When I was a child, I read mostly fantasy. When I grew up, I discovered that nonfiction books don’t have to be just facts —they can be true stories that read like fiction.
Now I write that kind of nonfiction for kids.
Isaac the Alchemist is the story of young Isaac Newton, whose childhood search for magic grew into a truly magical career.
Wild Boy is about a real wild boy trying to find a home in the human world.
In The Fairy Ring, two young girls fool Sir Arthur Conan Doyle, the creator of the world’s most famous detective, into believing they’ve taken photographs of real fairies.
I still love Narnia, but you can’t go there. You can travel the real world. I want kids to know that amazing things can happen there, too.
Three Things You May Not Know About Me:
I once lived on a farm and had two pet goats.

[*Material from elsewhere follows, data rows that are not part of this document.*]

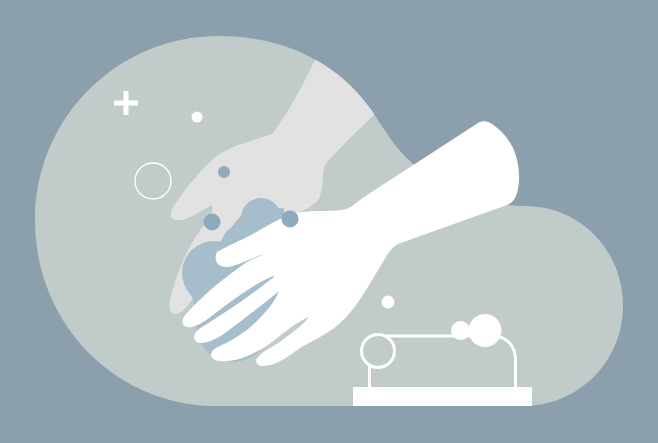
<!DOCTYPE html>
<html lang="en">
<head>
<meta charset="utf-8">
<title>Hand washing</title>
<style>
:root {
  --backdrop: #8ba0ac;
  --cloud: #c1cbca;
  --far-hand: #e2e2e3;
  --foam: #a6becc;
  --bubble: #8eabbc;
  --white: #ffffff;
}
html, body { margin: 0; height: 100%; overflow: hidden; background: var(--backdrop); }
.illustration { display: block; width: 658px; height: 443px; }
.backdrop { fill: var(--backdrop); }
.cloud { fill: var(--cloud); }
.far-hand { fill: var(--far-hand); }
.foam { fill: var(--foam); }
.bubble { fill: var(--bubble); }
.solid { fill: var(--white); }
.outline { fill: none; stroke: var(--white); }
</style>
</head>
<body>
<svg class="illustration" viewBox="0 0 658 443" role="img" aria-label="Two hands washing with soap foam beside a soap dish">
  <defs>
    <path id="cloud-shape" d="M219 36C117 36 35 118 35 220C35 322 112 401 208 406H523C579 406 623 361 623 306C623 250 580 206 525 206C480 206 440 190 411 162C394 147 384 129 372 111C341 66 288 36 219 36Z"/>
    <clipPath id="cloud-clip"><use href="#cloud-shape"/></clipPath>
  </defs>

  <rect class="backdrop" width="658" height="443"/>
  <use class="cloud" href="#cloud-shape"/>

  <g id="far-hand" clip-path="url(#cloud-clip)">
    <path class="far-hand" d="M320 50C306 78 292 108 272 134C252 141 232 145 217 156C203 167 188 185 176 203C169 211 169 219 176 220C187 221 199 212 212 205C214 212 207 222 199 232C187 249 177 272 171 296C168 307 170 314 175 314C185 314 194 296 205 281L262 240L300 212C312 207 320 201 321 192C325 179 320 170 329 160C343 145 358 130 376 113L385 100Z"/>
  </g>

  <g id="soap-foam">
    <circle class="foam" cx="261" cy="218" r="20"/>
    <circle class="foam" cx="239" cy="243" r="17"/>
    <circle class="foam" cx="214" cy="273" r="32"/>
    <circle class="foam" cx="233" cy="325" r="37"/>
    <path class="foam" d="M244 212L284 208L288 300L268 340L198 318L190 290L224 236Z"/>
  </g>

  <g id="near-hand">
    <path class="solid" d="M478 123C482 120 488 121 492 124C510 136 520 155 519 181C518 194 515 202 507 205L398 244C390 248 386 257 380 267C365 291 356 309 339 324C325 336 311 341 300 348C288 357 275 366 263 366C256 366 254 360 259 356C266 349 276 345 284 339C293 332 303 325 309 317C297 322 287 330 276 339C258 353 237 363 220 361C210 360 208 353 216 348C233 340 246 332 257 321C266 312 275 302 279 291C261 306 245 318 229 330C219 338 207 344 199 343C192 341 193 333 199 329C223 314 246 299 266 283C273 278 275 277 273 276C252 285 231 301 213 315C203 323 194 328 187 327C180 325 182 318 187 313C204 294 225 277 247 262C254 258 260 256 265 254C253 257 241 264 229 267C218 268 213 261 217 252C231 244 246 238 258 231C272 223 287 214 302 212C318 210 333 212 347 209C353 206 358 201 364 197Z"/>
  </g>

  <g id="floating-bubbles">
    <circle class="bubble" cx="224" cy="172" r="6"/>
    <circle class="bubble" cx="212" cy="222" r="8.5"/>
    <circle class="bubble" cx="290" cy="219" r="8.5"/>
    <circle class="solid" cx="197" cy="117" r="5.5"/>
    <circle class="solid" cx="388" cy="302" r="6.5"/>
    <circle class="outline" cx="153" cy="181" r="18" stroke-width="1.3"/>
  </g>

  <path id="sparkle" class="outline" d="M114 103H138M126 91V115" stroke-width="5"/>

  <g id="soap-dish">
    <path class="outline" d="M369.500 388V352Q370 336 387 336H492C507 336 515.500 346 515.500 360V388" stroke-width="3"/>
    <circle class="cloud" cx="378" cy="351" r="16"/>
    <circle class="outline" cx="378" cy="351" r="16.500" stroke-width="3"/>
    <circle class="solid" cx="460.500" cy="330.500" r="9.500"/>
    <circle class="solid" cx="485" cy="330.500" r="16.500"/>
    <rect class="solid" x="353" y="387" width="179" height="19"/>
  </g>
</svg>
</body>
</html>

Long ago, I played ice hockey for the University of Vermont. Ours was the first women’s team in the school’s long history of the sport. Some of us had only figure skates. At games, we used the men’s practice jerseys because we had no uniforms of our own. Today’s women’s hockey teams play much better than we ever did. But we had fun, and I learned to skate backward.
I’ve just learned how to play something called the 12-bar blues on the ukulele. It reminds me of the mathematical patterns Isaac Newton discovered about the universe. Once you get it, you can play bazillions of tunes. It’s kind of like . . . magic.
The real world is an amazing place.